*YOUR TASK*
Your answer should be every line of the records that contains the word "cutline".

*Stored data*
::::
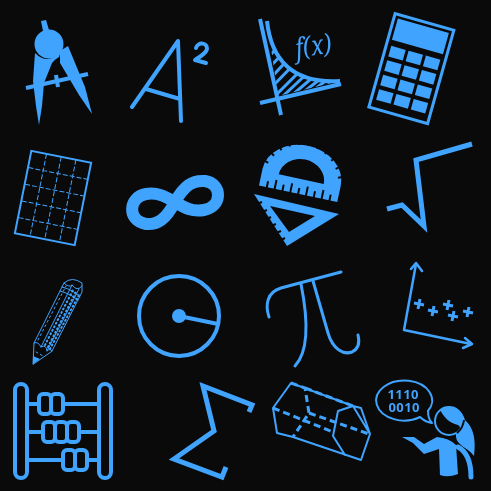
<!DOCTYPE html>
<html lang="en">
<head>
<meta charset="utf-8">
<title>Mathematics icons</title>
<style>
:root { --ink: #40a4ff; --ground: #0a0a0a; }
html, body { margin: 0; height: 100%; overflow: hidden; background: var(--ground); }
.icons { display: block; width: 491px; height: 491px; background: var(--ground); }
.line { fill: none; stroke: var(--ink); stroke-width: 4; stroke-linecap: round; stroke-linejoin: round; }
.sharp { stroke-linecap: butt; stroke-linejoin: miter; }
.thin { stroke-width: 2; }
.fine { stroke-width: 1; }
.solid { fill: var(--ink); }
.cut { fill: var(--ground); }
.cutline { fill: none; stroke: var(--ground); stroke-width: 2; }
.formula { fill: var(--ink); font: italic 27px "Noto Serif", "Liberation Serif", serif; }
.bits { fill: var(--ink); font: 700 13px "Open Sans", sans-serif; text-anchor: middle; }
</style>
</head>
<body>
<svg class="icons" viewBox="0 0 491 491" role="img" aria-label="Sixteen mathematics icons">
  <defs>
    <clipPath id="under-curve"><path d="M267 21C271 58 291 84 340 81L278 96Z"/></clipPath>
    <rect id="key" class="solid" width="15" height="11"/>
    <g id="key-row"><use href="#key"/><use href="#key" x="18"/><use href="#key" x="36"/></g>
    <path id="plus" class="line sharp" stroke-width="3" d="M-5 -1L5 1M1 -5L-1 5" style="stroke-width:3"/>
    <rect id="bead" class="line" width="12" height="20" rx="4"/>
    <path id="tooth" class="cutline" d="M0 -43V-38"/>
  </defs>

  <g id="compass">
    <path class="solid" d="M41 21L46 20L49 30L43 31Z"/>
    <circle class="solid" cx="49" cy="44" r="14.5"/>
    <path class="solid" d="M35 53Q48 66 61 51L59 57Q54 60 52 63L44 83L42 106L39 125L36 106L33 81Z"/>
    <path class="solid" d="M60 51L68 46L85 87L92 114L79 95L60 63Z"/>
    <path class="line sharp" d="M26 88L88 74"/>
    <path class="line sharp" d="M56 75L58 87"/>
  </g>

  <g id="a-squared">
    <path class="line" d="M132 107L178 41L181 121M146 89L180 99"/>
    <path class="line" d="M196 48C198 41 208 43 207 49C206 54 199 57 195 60L206 63"/>
  </g>

  <g id="integral-area">
    <path class="line thin" clip-path="url(#under-curve)" style="stroke-width:3" d="M262 52L276 36M264 62L282 42M266 71L288 48M268 81L294 53M269 90L300 58M272 99L306 65M280 99L316 65M290 97L326 66M300 95L334 68M311 92L340 70M323 89L345 72"/>
    <path class="line sharp" d="M260 19L281 115M260 103L341 84"/>
    <path class="line sharp" d="M267 21C271 58 291 84 340 81"/>
    <text class="formula" transform="translate(297 58) rotate(-9)" textLength="36" lengthAdjust="spacingAndGlyphs">f(x)</text>
  </g>

  <g id="calculator" transform="translate(411 68) rotate(15.7)">
    <rect class="line sharp" x="-30" y="-48" width="61" height="97" style="stroke-width:3"/>
    <rect class="solid" x="-26" y="-44" width="53" height="22"/>
    <use href="#key-row" x="-25" y="-16"/>
    <use href="#key-row" x="-25" y="-1"/>
    <use href="#key-row" x="-25" y="14"/>
    <use href="#key-row" x="-25" y="29"/>
  </g>

  <g id="grid-paper" transform="translate(53 198) rotate(11.3)">
    <rect class="line sharp thin" x="-30.5" y="-42" width="61" height="84"/>
    <path class="line sharp fine" stroke-dasharray="5 2" d="M-15 -42V42M0 -42V42M15 -42V42M-30 -25H30M-30 -8H30M-30 9H30M-30 26H30"/>
  </g>

  <path id="infinity" class="line" style="stroke-width:12" d="M175 202C166 219 158 225 146 224C127 221 128 197 146 194C158 192 166 197 175 202C185 208 192 212 204 210C222 207 223 184 205 181C192 180 184 186 175 202Z"/>

  <g id="drawing-tools">
    <g transform="translate(300 185) rotate(12)">
      <path class="solid" d="M-40 5V-8A40 32 0 0 1 40 -8V9H-40Z"/>
      <path class="cut" d="M-23 -6A23 20 0 0 1 23 -6Z"/>
      <g transform="translate(0 -2)">
        <use href="#tooth" transform="rotate(-70)"/><use href="#tooth" transform="rotate(-56)"/>
        <use href="#tooth" transform="rotate(-42)"/><use href="#tooth" transform="rotate(-28)"/>
        <use href="#tooth" transform="rotate(-14)"/><use href="#tooth"/>
        <use href="#tooth" transform="rotate(14)"/><use href="#tooth" transform="rotate(28)"/>
        <use href="#tooth" transform="rotate(42)"/><use href="#tooth" transform="rotate(56)"/>
        <use href="#tooth" transform="rotate(70)"/>
      </g>
      <path class="cutline" d="M-32 3V10M-24 0V10M-16 3V10M-8 0V10M0 3V10M8 0V10M16 3V10M24 0V10M32 3V10"/>
    </g>
    <path class="solid" d="M254 194L339 214L287 246Z"/>
    <path class="cut" d="M270 206L315 216L289 232Z"/>
    <path class="cutline" d="M257 204L262 202M262 212L267 210M267 219L271 217M271 226L276 224M276 233L281 231M281 240L285 238"/>
  </g>

  <path id="square-root" class="line sharp" style="stroke-width:5" d="M387 209L402 205L424 226L416 160L472 144"/>

  <g id="pencil">
    <path class="line fine" d="M33 364L34 343L64 283Q72 276 82 283L82 292L52 351Z"/>
    <path class="solid" d="M33 364L33 356L40 359Z"/>
    <path class="line fine" d="M34 343Q38 341 41 347Q46 344 47 351Q50 348 52 351M41 347L72 285M47 351L79 289M64 283Q69 288 72 285Q77 292 82 286M62 287Q74 290 80 297M60 291Q71 294 78 300"/>
    <path class="line thin" stroke-dasharray="1 3" d="M45 345L73 290M48 347L76 292M50 349L80 293"/>
    <path class="line fine" stroke-dasharray="2 3" d="M38 340L66 286M36 352L43 356"/>
  </g>

  <g id="circle-radius">
    <circle class="line" cx="179" cy="316" r="40"/>
    <circle class="solid" cx="179" cy="316" r="7"/>
    <path class="line sharp" d="M179 316L218 324"/>
  </g>

  <path id="pi" class="line" style="stroke-width:3" d="M269 317C265 305 267 292 281 288L341 272M301 284C307 314 310 350 295 366M313 281L328 333C333 350 344 355 352 352C358 349 360 343 358 335"/>

  <g id="scatter-plot">
    <path class="line thin" style="stroke-width:2.5" d="M416 264L404 330L471 344M411 269L416 263L422 271M465 338L472 344L463 348"/>
    <use href="#plus" x="419" y="304"/><use href="#plus" x="433" y="311"/>
    <use href="#plus" x="448" y="305"/><use href="#plus" x="453" y="316"/>
    <use href="#plus" x="468" y="312"/>
  </g>

  <g id="abacus">
    <rect class="line" x="15" y="384" width="12" height="94" rx="6"/>
    <rect class="line" x="99" y="384" width="12" height="94" rx="6"/>
    <path class="line" d="M27 404H39M63 404H99M27 432H43M79 432H99M27 460H63M87 460H99"/>
    <use href="#bead" x="39" y="394"/><use href="#bead" x="51" y="394"/>
    <use href="#bead" x="43" y="422"/><use href="#bead" x="55" y="422"/><use href="#bead" x="67" y="422"/>
    <use href="#bead" x="63" y="450"/><use href="#bead" x="75" y="450"/>
  </g>

  <path id="sigma" class="line sharp" style="stroke-width:5" d="M249 412L252 405L203 386L214 431L174 459L222 477L226 467"/>

  <g id="prism">
    <path class="line thin" d="M291 383L353 406L370 434L361 460L293 437L277 433L273 408ZM353 406L338 411L333 436L345 455M353 406L361 408L370 434"/>
    <path class="line sharp" style="stroke-width:3" stroke-dasharray="7 4" d="M291 383L305 388L309 413L293 437M273 408L333 432M305 388L353 406M309 413L369 434"/>
  </g>

  <g id="student">
    <path class="line thin" d="M420 417A28 20 0 1 1 428 411Q428 419 432 423Q425 422 420 417Z"/>
    <text class="bits" x="403" y="399" textLength="31">1110</text>
    <text class="bits" x="404" y="412" textLength="31">0010</text>
    <circle class="line thin" cx="449" cy="421" r="14"/>
    <path class="solid" d="M440 410C448 403 462 408 465 420C474 428 476 440 474 456C468 447 455 446 456 434C461 431 461 427 458 425C449 423 444 417 440 410Z"/>
    <path class="cutline" d="M464 420Q463 428 457 433"/>
    <path class="solid" d="M402 437L414 437L424 444L437 437Q449 438 456 445L458 474Q448 478 440 475L439 449L424 454L413 443Z"/>
    <path class="line" style="stroke-width:5" d="M458 447Q471 454 471 477"/>
  </g>
</svg>
</body>
</html>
::::
*RESULT*
.cutline { fill: none; stroke: var(--ground); stroke-width: 2; }
    <path id="tooth" class="cutline" d="M0 -43V-38"/>
      <path class="cutline" d="M-32 3V10M-24 0V10M-16 3V10M-8 0V10M0 3V10M8 0V10M16 3V10M24 0V10M32 3V10"/>
    <path class="cutline" d="M257 204L262 202M262 212L267 210M267 219L271 217M271 226L276 224M276 233L281 231M281 240L285 238"/>
    <path class="cutline" d="M464 420Q463 428 457 433"/>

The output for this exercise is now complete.